Diamonds are on the expensive side as they are rare, as well as hard to uncover. The precious stone is found in kimberlite pipes located beneath the Earth’s surface, but only one percent of all kimberlites pipes actually contain the gemstones. A great deal of funds and effort is put into discovering just the kimberlites itself, let alone the diamonds which many don't even know where they come from. Therefore, any aid whatsoever that could assist in finding these pipes would be one less step in the long process of diamond discovery. Interestingly enough, a rare plant has recently been discovered as possibly being an indicator for the presence of kimberlite.
Pendanus candelabrum has a tendency to grow in greater abundance near kimberlite, making it a fantastic marker. Unlike other traditional markers used by diamond explorers, such as minerals, this plant can be recognized from the air. This discovery can be a huge breakthrough in terms of the efficiency of diamond discovery.
Diamond Discovery Through History
As much as this new revelation sounds like science fiction, something only now discoverable thanks to our extremely advanced technologies, plants have actually been ways of tracking many elements over history. For instance, plants have been used in Sweden to find copper since medieval times. In general, plants and the general vegetation surrounding an area containing natural commodities tend to stick out from the rest of the geological location.

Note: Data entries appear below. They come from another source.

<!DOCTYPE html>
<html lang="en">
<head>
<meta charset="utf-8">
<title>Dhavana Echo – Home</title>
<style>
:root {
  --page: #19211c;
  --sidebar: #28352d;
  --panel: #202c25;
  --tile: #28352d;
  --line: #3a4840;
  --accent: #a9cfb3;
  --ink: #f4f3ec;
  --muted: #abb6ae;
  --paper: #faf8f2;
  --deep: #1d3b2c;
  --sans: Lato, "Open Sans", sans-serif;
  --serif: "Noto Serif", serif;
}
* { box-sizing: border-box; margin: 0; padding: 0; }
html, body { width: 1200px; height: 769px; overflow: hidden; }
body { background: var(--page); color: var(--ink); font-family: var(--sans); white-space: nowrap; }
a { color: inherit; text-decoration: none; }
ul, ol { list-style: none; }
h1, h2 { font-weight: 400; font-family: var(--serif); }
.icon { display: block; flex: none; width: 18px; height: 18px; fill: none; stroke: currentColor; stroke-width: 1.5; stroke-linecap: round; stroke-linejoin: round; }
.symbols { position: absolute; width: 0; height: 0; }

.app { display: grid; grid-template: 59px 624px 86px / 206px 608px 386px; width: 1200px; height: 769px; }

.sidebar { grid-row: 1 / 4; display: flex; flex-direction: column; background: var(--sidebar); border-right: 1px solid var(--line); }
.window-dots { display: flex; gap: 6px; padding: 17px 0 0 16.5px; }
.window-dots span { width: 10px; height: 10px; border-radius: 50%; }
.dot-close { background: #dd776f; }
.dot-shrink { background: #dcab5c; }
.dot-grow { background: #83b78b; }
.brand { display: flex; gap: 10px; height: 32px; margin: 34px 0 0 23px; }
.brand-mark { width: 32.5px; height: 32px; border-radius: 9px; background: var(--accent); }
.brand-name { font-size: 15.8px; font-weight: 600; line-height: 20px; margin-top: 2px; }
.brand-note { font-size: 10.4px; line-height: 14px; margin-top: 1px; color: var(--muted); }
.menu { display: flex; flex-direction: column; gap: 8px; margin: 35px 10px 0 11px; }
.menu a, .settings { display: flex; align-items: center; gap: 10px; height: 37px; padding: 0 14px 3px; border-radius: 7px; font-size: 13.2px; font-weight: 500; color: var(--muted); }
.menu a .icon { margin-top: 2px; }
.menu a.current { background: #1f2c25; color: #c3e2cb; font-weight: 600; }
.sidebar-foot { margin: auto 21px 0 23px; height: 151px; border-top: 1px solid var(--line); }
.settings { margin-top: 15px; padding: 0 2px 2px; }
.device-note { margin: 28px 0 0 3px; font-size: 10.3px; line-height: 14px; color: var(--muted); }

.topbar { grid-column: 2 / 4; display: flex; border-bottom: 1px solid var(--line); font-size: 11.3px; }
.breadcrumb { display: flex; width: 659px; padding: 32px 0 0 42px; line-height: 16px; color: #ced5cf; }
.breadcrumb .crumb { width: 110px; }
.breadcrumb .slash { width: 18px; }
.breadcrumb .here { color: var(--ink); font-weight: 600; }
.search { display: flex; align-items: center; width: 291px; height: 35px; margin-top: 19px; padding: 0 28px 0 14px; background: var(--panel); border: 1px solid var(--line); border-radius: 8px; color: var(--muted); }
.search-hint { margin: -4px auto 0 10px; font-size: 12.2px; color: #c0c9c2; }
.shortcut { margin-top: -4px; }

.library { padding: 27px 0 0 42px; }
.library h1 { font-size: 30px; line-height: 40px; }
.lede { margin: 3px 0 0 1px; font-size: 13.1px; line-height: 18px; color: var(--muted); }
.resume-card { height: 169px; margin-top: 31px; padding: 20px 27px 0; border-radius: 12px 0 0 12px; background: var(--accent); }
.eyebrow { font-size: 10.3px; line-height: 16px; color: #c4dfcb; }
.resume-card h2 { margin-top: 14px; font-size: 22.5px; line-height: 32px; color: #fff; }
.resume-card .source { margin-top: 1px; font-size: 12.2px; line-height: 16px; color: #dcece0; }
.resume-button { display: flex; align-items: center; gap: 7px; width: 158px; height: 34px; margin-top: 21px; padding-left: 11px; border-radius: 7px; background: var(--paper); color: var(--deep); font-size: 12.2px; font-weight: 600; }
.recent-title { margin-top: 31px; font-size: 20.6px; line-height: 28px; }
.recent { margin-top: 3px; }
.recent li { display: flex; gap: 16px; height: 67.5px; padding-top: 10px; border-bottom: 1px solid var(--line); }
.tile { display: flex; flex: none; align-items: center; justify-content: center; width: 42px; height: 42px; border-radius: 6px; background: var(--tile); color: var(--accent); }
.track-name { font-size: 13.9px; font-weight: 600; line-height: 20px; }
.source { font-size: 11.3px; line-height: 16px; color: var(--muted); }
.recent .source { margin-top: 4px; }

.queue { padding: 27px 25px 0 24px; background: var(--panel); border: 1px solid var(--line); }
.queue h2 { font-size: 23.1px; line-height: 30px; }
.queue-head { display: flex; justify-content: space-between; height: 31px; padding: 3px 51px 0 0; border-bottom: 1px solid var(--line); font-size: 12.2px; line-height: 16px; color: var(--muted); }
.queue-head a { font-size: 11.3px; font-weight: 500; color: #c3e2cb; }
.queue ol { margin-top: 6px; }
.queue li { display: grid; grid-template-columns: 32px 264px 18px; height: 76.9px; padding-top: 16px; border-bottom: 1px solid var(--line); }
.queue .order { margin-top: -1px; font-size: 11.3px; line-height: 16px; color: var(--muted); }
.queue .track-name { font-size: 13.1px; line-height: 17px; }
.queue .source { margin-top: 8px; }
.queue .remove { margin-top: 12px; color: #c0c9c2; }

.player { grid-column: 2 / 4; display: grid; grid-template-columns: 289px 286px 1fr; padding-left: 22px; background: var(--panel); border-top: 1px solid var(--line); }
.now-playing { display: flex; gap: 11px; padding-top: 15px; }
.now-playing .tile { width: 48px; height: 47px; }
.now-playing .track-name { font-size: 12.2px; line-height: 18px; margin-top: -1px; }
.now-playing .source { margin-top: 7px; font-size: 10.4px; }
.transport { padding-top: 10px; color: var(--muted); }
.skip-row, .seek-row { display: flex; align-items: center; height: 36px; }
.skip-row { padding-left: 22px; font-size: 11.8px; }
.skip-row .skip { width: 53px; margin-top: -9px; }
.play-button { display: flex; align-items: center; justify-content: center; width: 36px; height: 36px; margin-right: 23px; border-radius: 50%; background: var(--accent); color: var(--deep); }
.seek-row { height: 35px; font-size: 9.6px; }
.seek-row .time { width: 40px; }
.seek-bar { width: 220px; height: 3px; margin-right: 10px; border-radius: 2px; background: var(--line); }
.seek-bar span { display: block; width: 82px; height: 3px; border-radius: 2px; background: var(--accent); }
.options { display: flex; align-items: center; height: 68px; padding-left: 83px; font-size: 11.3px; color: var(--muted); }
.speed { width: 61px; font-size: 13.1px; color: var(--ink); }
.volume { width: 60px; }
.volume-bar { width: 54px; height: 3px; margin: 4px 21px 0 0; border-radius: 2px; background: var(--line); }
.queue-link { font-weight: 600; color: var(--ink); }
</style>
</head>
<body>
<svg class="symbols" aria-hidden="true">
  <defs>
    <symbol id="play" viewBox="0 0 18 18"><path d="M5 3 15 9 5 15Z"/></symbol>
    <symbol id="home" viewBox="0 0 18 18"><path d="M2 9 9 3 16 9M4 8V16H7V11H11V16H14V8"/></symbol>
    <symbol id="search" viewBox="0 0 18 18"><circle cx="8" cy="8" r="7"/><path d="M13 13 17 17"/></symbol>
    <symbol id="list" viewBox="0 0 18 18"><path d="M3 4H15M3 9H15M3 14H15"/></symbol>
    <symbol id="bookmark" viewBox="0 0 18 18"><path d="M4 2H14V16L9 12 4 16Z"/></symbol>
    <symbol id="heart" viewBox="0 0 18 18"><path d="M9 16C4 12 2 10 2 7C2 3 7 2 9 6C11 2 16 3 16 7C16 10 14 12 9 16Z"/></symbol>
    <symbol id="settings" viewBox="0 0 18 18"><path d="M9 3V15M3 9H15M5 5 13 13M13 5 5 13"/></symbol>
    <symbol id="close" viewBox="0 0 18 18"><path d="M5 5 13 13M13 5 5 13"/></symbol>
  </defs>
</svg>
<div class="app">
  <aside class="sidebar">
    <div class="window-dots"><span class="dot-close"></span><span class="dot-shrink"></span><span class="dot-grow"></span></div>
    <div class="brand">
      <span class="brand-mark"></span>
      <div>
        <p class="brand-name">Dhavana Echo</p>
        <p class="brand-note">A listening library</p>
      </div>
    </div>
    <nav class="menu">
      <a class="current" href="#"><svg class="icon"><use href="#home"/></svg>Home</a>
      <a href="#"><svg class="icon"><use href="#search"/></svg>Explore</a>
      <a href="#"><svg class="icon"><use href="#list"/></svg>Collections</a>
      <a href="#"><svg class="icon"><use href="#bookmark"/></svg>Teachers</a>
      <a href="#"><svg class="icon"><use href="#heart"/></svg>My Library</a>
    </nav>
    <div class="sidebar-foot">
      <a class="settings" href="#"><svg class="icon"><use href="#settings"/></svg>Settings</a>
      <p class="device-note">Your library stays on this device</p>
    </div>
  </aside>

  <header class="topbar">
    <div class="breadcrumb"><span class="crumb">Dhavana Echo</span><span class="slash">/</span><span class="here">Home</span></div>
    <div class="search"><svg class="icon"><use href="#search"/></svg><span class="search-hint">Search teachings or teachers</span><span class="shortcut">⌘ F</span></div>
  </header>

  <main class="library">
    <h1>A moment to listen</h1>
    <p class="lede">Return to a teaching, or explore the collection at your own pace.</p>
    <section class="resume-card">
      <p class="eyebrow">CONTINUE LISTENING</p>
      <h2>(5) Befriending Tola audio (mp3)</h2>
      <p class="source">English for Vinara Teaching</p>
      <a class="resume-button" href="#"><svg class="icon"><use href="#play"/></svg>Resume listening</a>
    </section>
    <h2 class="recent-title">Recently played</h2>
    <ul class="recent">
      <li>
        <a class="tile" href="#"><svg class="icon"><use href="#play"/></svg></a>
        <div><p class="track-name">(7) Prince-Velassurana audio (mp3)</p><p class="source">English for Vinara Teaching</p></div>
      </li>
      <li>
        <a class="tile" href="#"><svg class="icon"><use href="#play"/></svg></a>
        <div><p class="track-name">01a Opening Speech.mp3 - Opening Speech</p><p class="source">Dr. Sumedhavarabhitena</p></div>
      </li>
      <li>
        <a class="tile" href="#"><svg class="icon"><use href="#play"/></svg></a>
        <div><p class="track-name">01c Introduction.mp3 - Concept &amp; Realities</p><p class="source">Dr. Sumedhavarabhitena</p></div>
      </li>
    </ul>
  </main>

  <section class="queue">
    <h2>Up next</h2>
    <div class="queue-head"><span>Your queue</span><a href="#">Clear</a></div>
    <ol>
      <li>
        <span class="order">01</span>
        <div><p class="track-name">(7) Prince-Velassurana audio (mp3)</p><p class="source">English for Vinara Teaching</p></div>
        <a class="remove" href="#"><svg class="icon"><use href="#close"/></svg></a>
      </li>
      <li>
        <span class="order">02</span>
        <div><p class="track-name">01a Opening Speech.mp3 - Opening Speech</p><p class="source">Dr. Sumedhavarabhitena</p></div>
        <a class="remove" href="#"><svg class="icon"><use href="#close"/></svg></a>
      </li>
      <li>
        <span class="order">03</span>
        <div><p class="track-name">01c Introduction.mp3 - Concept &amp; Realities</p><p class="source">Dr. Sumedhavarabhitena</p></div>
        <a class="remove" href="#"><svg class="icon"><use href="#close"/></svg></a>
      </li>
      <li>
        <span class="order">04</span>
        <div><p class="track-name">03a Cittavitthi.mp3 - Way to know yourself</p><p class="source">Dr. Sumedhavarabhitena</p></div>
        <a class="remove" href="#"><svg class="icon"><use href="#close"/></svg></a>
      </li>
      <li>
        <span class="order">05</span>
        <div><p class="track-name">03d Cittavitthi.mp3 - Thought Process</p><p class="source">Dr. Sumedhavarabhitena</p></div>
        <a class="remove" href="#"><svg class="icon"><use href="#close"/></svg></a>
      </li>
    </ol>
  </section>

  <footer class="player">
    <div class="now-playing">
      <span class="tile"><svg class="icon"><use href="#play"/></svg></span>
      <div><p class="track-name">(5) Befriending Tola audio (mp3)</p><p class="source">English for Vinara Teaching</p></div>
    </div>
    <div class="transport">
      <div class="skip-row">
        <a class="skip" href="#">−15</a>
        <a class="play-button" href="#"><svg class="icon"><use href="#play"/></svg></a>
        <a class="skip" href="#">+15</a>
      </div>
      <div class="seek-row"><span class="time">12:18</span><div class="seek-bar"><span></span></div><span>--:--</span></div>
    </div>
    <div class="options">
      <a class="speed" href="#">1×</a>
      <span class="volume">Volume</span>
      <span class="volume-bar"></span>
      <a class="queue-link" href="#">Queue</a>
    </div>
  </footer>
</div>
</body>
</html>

A change in the type of stones, flora, and sand can point to the presence of something rare and important.
Everything In Proportion
Though this is a very exciting discovery indeed, it is important to take it in stride. Finding kimberlite is only one step in discovering the real thing: diamonds. Not to mention those that are found with compound elements causing some of the most beautiful natural colors we see available in the market today.
Some of the unique natural hues of fancy color diamonds available
Additionally, another setback is the fact that pendanus candelabrum tends to grow in tropical climates whereas diamond mines are generally not found in such areas. Nevertheless, there is hope that the correlation between the two will be able to be expanded and that further plants, indicating the whereabouts of the highly sought after gemstone, will be discovered.